While we could have had everything ready sooner we realised that a lot of the work we were doing to optimise our platform and run load tests were great preparation for dealing with the growth of the company. We recently had a retrospective about this project and while its really difficult to say if a project of this scale went we were very happy with how smoothly everything went and how much we were able to learn from the experience.


Great question, the main goal of this architecture was to ensure that the rest of the bank was as isolated as possible from the investment system. That being said reliably processing investment was also important to us! As we wrote all investments to Cassandra before publishing anything onto NSQ we could have recovered from a failed node by replaying investments from the ‘pre-investment’ database. Luckily nothing like this happened so we did not need to reply any events!

The main reason we chose NSQ was that it can be very fast and its a system we have been running for a long time (Kafka is a relatively recent addition to our platform). While Kafka would almost certainly have been better suited to deal with some of the failure scenarios such as the one you mentioned I would still stand by our use of NSQ for such a high traffic but short lived system.


We use both NSQ and Kafka extensively, NSQ was actually quite a long time before we started using Kafka!

Regarding etcd we have multiple clusters which are used for different purposes. The cluster for running the control plane is completely separate from the cluster used for synchronisation.


I am really sorry you didn’t have a great experience.

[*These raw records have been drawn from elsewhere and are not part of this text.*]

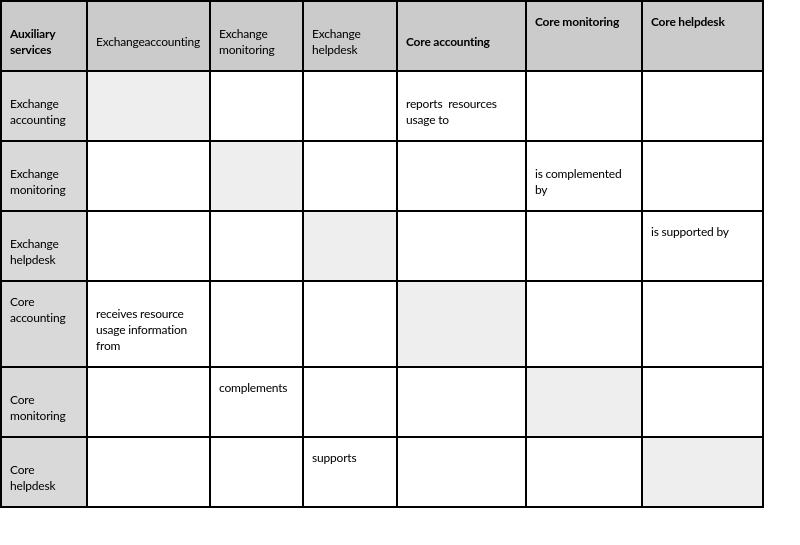
<!DOCTYPE html>
<html lang="en">
<head>
<meta charset="utf-8">
<title>Auxiliary services relations</title>
<style>
:root {
  --line: #000;
  --paper: #fff;
  --head: #cbcbcb;
  --side: #d9d9d9;
  --self: #eee;
}
* { box-sizing: border-box; }
html, body { margin: 0; background: var(--paper); }
body { width: 800px; height: 545px; overflow: hidden; }
.matrix {
  width: 764px;
  table-layout: fixed;
  border-collapse: separate;
  border-spacing: 2px;
  background: var(--line);
  color: #000;
  font: 400 12px/16px Lato, "Open Sans", sans-serif;
  letter-spacing: -0.2px;
}
.matrix th, .matrix td {
  height: 68px;
  padding: 24px 0 0 8px;
  background: var(--paper);
  font-weight: 400;
  text-align: left;
  vertical-align: top;
  white-space: pre;
}
.matrix thead th { background: var(--head); }
.matrix tbody th { background: var(--side); }
.matrix .core { font-weight: 700; }
.matrix .raised { padding-top: 12px; }
.matrix .lowered { padding-top: 32px; }
.matrix .self { background: var(--self); }
.matrix .tall > * { height: 84px; }
</style>
</head>
<body>
<table class="matrix">
  <colgroup>
    <col style="width:84px"><col style="width:121px"><col style="width:91px"><col style="width:92px"><col style="width:127px"><col style="width:114px"><col style="width:119px">
  </colgroup>
  <thead>
    <tr>
      <th class="core" scope="col">Auxiliary<br>services</th>
      <th class="lowered" scope="col">Exchangeaccounting</th>
      <th scope="col">Exchange<br>monitoring</th>
      <th scope="col">Exchange<br>helpdesk</th>
      <th class="core lowered" scope="col">Core accounting</th>
      <th class="core raised" scope="col">Core monitoring</th>
      <th class="core raised" scope="col">Core helpdesk</th>
    </tr>
  </thead>
  <tbody>
    <tr>
      <th scope="row">Exchange<br>accounting</th>
      <td class="self"></td><td></td><td></td>
      <td>reports  resources<br>usage to</td>
      <td></td><td></td>
    </tr>
    <tr>
      <th scope="row">Exchange<br>monitoring</th>
      <td></td><td class="self"></td><td></td><td></td>
      <td>is complemented<br>by</td>
      <td></td>
    </tr>
    <tr>
      <th scope="row">Exchange<br>helpdesk</th>
      <td></td><td></td><td class="self"></td><td></td><td></td>
      <td class="raised">is supported by</td>
    </tr>
    <tr class="tall">
      <th class="raised" scope="row">Core<br>accounting</th>
      <td>receives resource<br>usage information<br>from</td>
      <td></td><td></td><td class="self"></td><td></td><td></td>
    </tr>
    <tr>
      <th scope="row">Core<br>monitoring</th>
      <td></td>
      <td class="raised">complements</td>
      <td></td><td></td><td class="self"></td><td></td>
    </tr>
    <tr>
      <th scope="row">Core<br>helpdesk</th>
      <td></td><td></td>
      <td class="raised">supports</td>
      <td></td><td></td><td class="self"></td>
    </tr>
  </tbody>
</table>
</body>
</html>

We spent a long time testing everything to try and fix any bugs before we launched crowdfunding but in a couple of areas we didn’t do enough.

As I mentioned above we has a retrospective after the project ended and this was one of the points that was raised. Based on those discussions we now have plans in place to try and prevent these issues from happening again.